## TO DO
Each entry that follows should be set down precisely, with its pictures removed.

· · · ·

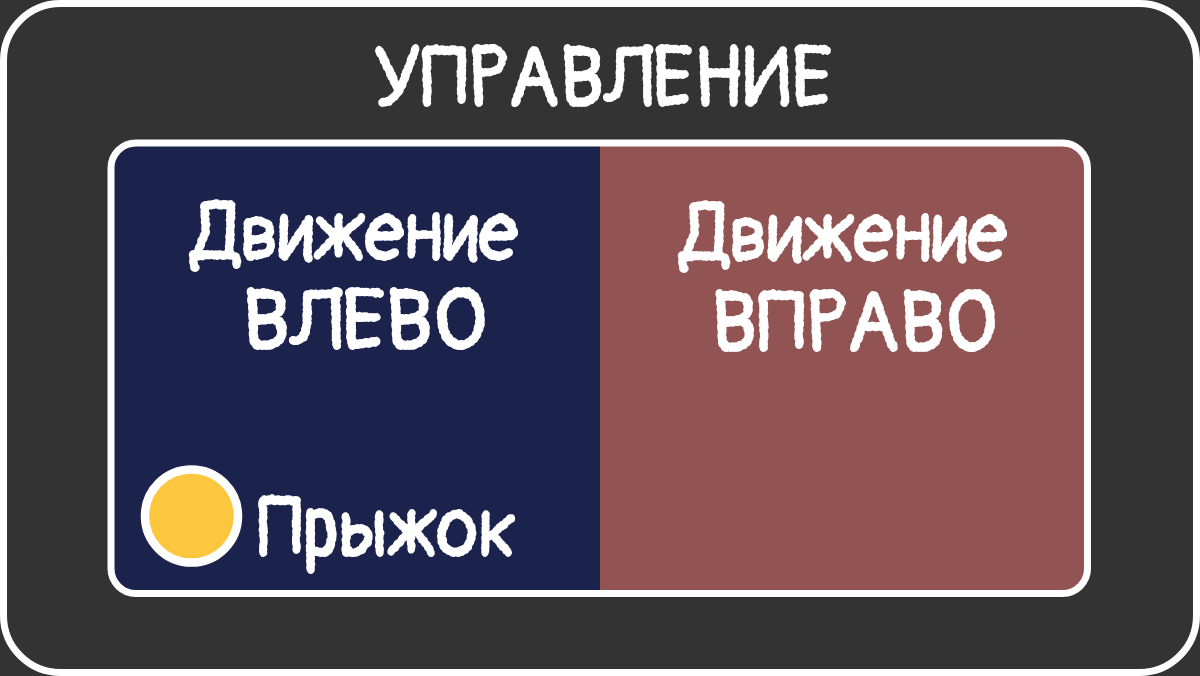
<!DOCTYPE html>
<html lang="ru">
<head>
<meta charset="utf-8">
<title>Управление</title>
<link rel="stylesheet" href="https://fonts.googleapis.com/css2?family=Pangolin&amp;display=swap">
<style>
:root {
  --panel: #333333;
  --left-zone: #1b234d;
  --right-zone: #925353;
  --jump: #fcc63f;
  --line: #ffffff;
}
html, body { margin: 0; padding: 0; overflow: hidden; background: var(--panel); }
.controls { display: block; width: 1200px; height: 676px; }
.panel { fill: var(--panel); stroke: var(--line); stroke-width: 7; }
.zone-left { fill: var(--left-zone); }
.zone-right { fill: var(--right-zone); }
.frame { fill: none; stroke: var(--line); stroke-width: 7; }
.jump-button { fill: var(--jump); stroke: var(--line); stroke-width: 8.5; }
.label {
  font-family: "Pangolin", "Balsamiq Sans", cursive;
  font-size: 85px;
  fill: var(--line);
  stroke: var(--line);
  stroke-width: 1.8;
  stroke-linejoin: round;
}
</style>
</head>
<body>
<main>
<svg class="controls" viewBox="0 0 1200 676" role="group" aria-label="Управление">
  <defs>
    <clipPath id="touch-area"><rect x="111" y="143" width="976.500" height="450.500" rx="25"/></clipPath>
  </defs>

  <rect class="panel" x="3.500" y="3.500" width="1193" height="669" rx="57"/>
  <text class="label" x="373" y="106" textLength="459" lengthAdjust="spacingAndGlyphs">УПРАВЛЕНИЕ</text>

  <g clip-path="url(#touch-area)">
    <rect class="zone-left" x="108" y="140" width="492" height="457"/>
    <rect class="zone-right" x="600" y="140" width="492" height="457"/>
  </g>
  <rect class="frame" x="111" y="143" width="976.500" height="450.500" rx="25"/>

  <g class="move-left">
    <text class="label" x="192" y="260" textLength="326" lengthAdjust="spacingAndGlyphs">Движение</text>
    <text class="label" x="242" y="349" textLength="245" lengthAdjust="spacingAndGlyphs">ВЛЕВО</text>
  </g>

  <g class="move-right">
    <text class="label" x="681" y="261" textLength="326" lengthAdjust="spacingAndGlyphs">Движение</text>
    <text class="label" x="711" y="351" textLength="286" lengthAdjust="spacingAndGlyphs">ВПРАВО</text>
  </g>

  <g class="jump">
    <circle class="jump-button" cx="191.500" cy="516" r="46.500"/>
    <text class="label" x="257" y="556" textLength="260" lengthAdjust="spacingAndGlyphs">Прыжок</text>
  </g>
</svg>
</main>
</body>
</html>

· · · ·

## ANSWER SPACE
<!DOCTYPE html>
<html lang="ru">
<head>
<meta charset="utf-8">
<title>Управление</title>
<link rel="stylesheet" href="https://fonts.googleapis.com/css2?family=Pangolin&amp;display=swap">
<style>
:root {
  --panel: #333333;
  --left-zone: #1b234d;
  --right-zone: #925353;
  --jump: #fcc63f;
  --line: #ffffff;
}
html, body { margin: 0; padding: 0; overflow: hidden; background: var(--panel); }
.controls { display: block; width: 1200px; height: 676px; }
.panel { fill: var(--panel); stroke: var(--line); stroke-width: 7; }
.zone-left { fill: var(--left-zone); }
.zone-right { fill: var(--right-zone); }
.frame { fill: none; stroke: var(--line); stroke-width: 7; }
.jump-button { fill: var(--jump); stroke: var(--line); stroke-width: 8.5; }
.label {
  font-family: "Pangolin", "Balsamiq Sans", cursive;
  font-size: 85px;
  fill: var(--line);
  stroke: var(--line);
  stroke-width: 1.8;
  stroke-linejoin: round;
}
</style>
</head>
<body>
<main>
<svg class="controls" viewBox="0 0 1200 676" role="group" aria-label="Управление">
  <defs>
    <clipPath id="touch-area"><rect x="111" y="143" width="976.500" height="450.500" rx="25"/></clipPath>
  </defs>

  <rect class="panel" x="3.500" y="3.500" width="1193" height="669" rx="57"/>
  <text class="label" x="373" y="106" textLength="459" lengthAdjust="spacingAndGlyphs">УПРАВЛЕНИЕ</text>

  <g clip-path="url(#touch-area)">
    <rect class="zone-left" x="108" y="140" width="492" height="457"/>
    <rect class="zone-right" x="600" y="140" width="492" height="457"/>
  </g>
  <rect class="frame" x="111" y="143" width="976.500" height="450.500" rx="25"/>

  <g class="move-left">
    <text class="label" x="192" y="260" textLength="326" lengthAdjust="spacingAndGlyphs">Движение</text>
    <text class="label" x="242" y="349" textLength="245" lengthAdjust="spacingAndGlyphs">ВЛЕВО</text>
  </g>

  <g class="move-right">
    <text class="label" x="681" y="261" textLength="326" lengthAdjust="spacingAndGlyphs">Движение</text>
    <text class="label" x="711" y="351" textLength="286" lengthAdjust="spacingAndGlyphs">ВПРАВО</text>
  </g>

  <g class="jump">
    <circle class="jump-button" cx="191.500" cy="516" r="46.500"/>
    <text class="label" x="257" y="556" textLength="260" lengthAdjust="spacingAndGlyphs">Прыжок</text>
  </g>
</svg>
</main>
</body>
</html>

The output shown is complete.